WHAT YOU WILL DO -
If a line in the listing includes the word "note", copy it out.

PROVIDED DATA -
= = =

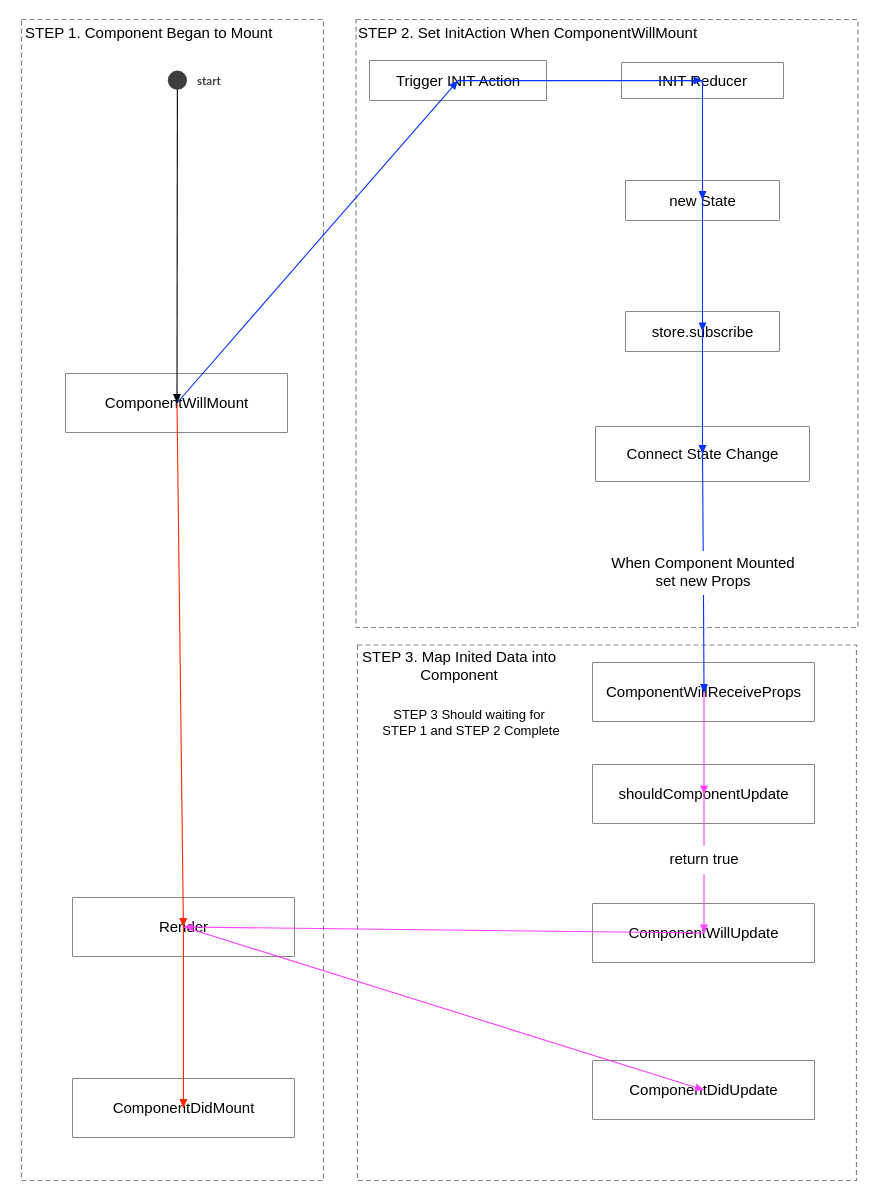
<!DOCTYPE html>
<html lang="en">
<head>
<meta charset="utf-8">
<title>Component lifecycle flow</title>
<style>
:root {
  --paper: #fff;
  --ink: #000;
  --frame: #858585;
  --start: #3c3f41;
  --init: #0433ff;
  --mount: #ff2600;
  --update: #ff40ff;
}
* { box-sizing: border-box; margin: 0; }
html, body { width: 877px; height: 1200px; overflow: hidden; background: var(--paper); }
.diagram {
  position: relative;
  width: 877px;
  height: 1200px;
  overflow: hidden;
  color: var(--ink);
  font: 15px/18px "Liberation Sans", Arial, sans-serif;
}
.frames, .connectors { position: absolute; left: 0; top: 0; }
.frames rect { fill: none; stroke: var(--frame); stroke-width: 1.2; stroke-dasharray: 5 3; }
.node, .title, .note, .start-label { position: absolute; white-space: nowrap; }
.node {
  display: flex;
  align-items: center;
  justify-content: center;
  border: 1px solid var(--frame);
  border-radius: 1px;
}
.title { font-size: 15px; font-weight: 400; }
.note { text-align: center; }
.centered { text-align: center; }
.small { font-size: 13px; line-height: 16px; }
.start-label { left: 197px; top: 73px; font: 700 11.5px/16px Lato, sans-serif; color: var(--start); }
.connectors line { stroke: currentColor; stroke-width: 1.1; }
.connectors use { fill: currentColor; }
.start-flow { color: var(--ink); }
.init-flow { color: var(--init); }
.mount-flow { color: var(--mount); }
.update-flow { color: var(--update); }
</style>
</head>
<body>
<main class="diagram">
  <svg class="frames" width="877" height="1200" viewBox="0 0 877 1200" aria-hidden="true">
    <rect x="21.5" y="19.5" width="302" height="1161"/>
    <rect x="356" y="19.5" width="502" height="608"/>
    <rect x="357.5" y="645" width="499" height="535.5"/>
  </svg>

  <section class="step-mount">
    <h2 class="title" style="left:25px;top:24px">STEP 1. Component Began to Mount</h2>
    <p class="start-label">start</p>
    <div class="node" style="left:65px;top:373px;width:223px;height:60px">ComponentWillMount</div>
    <div class="node" style="left:72px;top:897px;width:223px;height:60px">Render</div>
    <div class="node" style="left:72px;top:1078px;width:223px;height:60px">ComponentDidMount</div>
  </section>

  <section class="step-init">
    <h2 class="title" style="left:358px;top:24px">STEP 2. Set InitAction When ComponentWillMount</h2>
    <div class="node" style="left:369px;top:60px;width:178px;height:41px">Trigger INIT Action</div>
    <div class="node" style="left:621px;top:62px;width:163px;height:37px">INIT Reducer</div>
    <div class="node" style="left:625px;top:180px;width:155px;height:41px">new State</div>
    <div class="node" style="left:625px;top:311px;width:155px;height:41px">store.subscribe</div>
    <div class="node" style="left:595px;top:426px;width:215px;height:56px">Connect State Change</div>
    <p class="note" style="left:603px;top:554px;width:200px">When Component Mounted<br>set new Props</p>
  </section>

  <section class="step-update">
    <h2 class="title centered" style="left:359px;top:648px;width:200px">STEP 3. Map Inited Data into<br>Component</h2>
    <p class="note small" style="left:371px;top:707px;width:200px"><span style="position:relative;left:-2px">STEP 3 Should waiting for</span><br>STEP 1 and STEP 2 Complete</p>
    <div class="node" style="left:592px;top:662px;width:223px;height:60px">ComponentWillReceiveProps</div>
    <div class="node" style="left:592px;top:764px;width:223px;height:60px">shouldComponentUpdate</div>
    <p class="note" style="left:654px;top:850px;width:100px">return true</p>
    <div class="node" style="left:592px;top:903px;width:223px;height:60px">ComponentWillUpdate</div>
    <div class="node" style="left:592px;top:1060px;width:223px;height:60px">ComponentDidUpdate</div>
  </section>

  <svg class="connectors" width="877" height="1200" viewBox="0 0 877 1200" aria-hidden="true">
    <defs><polygon id="arrow" points="0,0 -9,-4 -9,4"/></defs>
    <g class="mount-flow">
      <line x1="177" y1="403" x2="183.4" y2="927"/>
      <line x1="183.4" y1="927" x2="183.4" y2="1108"/>
      <use href="#arrow" transform="translate(183.4 927) rotate(89)"/>
      <use href="#arrow" transform="translate(183.4 1108) rotate(90)"/>
    </g>
    <g class="init-flow">
      <line x1="177" y1="403" x2="458" y2="80.6"/>
      <line x1="458" y1="80.6" x2="702.5" y2="80.6"/>
      <line x1="702.5" y1="80.6" x2="702.5" y2="454"/>
      <line x1="702.5" y1="454" x2="703.2" y2="551"/>
      <line x1="703.5" y1="595" x2="704" y2="692"/>
      <use href="#arrow" transform="translate(458 80.6) rotate(-49)"/>
      <use href="#arrow" transform="translate(702.5 80.6)"/>
      <use href="#arrow" transform="translate(702.5 200) rotate(90)"/>
      <use href="#arrow" transform="translate(702.5 331.5) rotate(90)"/>
      <use href="#arrow" transform="translate(702.5 454) rotate(90)"/>
      <use href="#arrow" transform="translate(704 693) rotate(90)"/>
    </g>
    <g class="update-flow">
      <line x1="704" y1="692" x2="704" y2="846"/>
      <line x1="704" y1="874" x2="704" y2="933"/>
      <line x1="704" y1="933" x2="184" y2="927"/>
      <line x1="184" y1="927" x2="704" y2="1090"/>
      <use href="#arrow" transform="translate(704 794.5) rotate(90)"/>
      <use href="#arrow" transform="translate(704 933.5) rotate(90)"/>
      <use href="#arrow" transform="translate(184 927) rotate(181)"/>
      <use href="#arrow" transform="translate(704 1090) rotate(17)"/>
    </g>
    <g class="start-flow">
      <line x1="177.4" y1="80" x2="177" y2="403"/>
      <use href="#arrow" transform="translate(177 403) rotate(90)"/>
    </g>
    <circle cx="177.4" cy="80.2" r="9.6" fill="var(--start)"/>
  </svg>
</main>
</body>
</html>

= = =

EXERCISE OUTPUT -
.node, .title, .note, .start-label { position: absolute; white-space: nowrap; }
.note { text-align: center; }
    <p class="note" style="left:603px;top:554px;width:200px">When Component Mounted<br>set new Props</p>
    <p class="note small" style="left:371px;top:707px;width:200px"><span style="position:relative;left:-2px">STEP 3 Should waiting for</span><br>STEP 1 and STEP 2 Complete</p>
    <p class="note" style="left:654px;top:850px;width:100px">return true</p>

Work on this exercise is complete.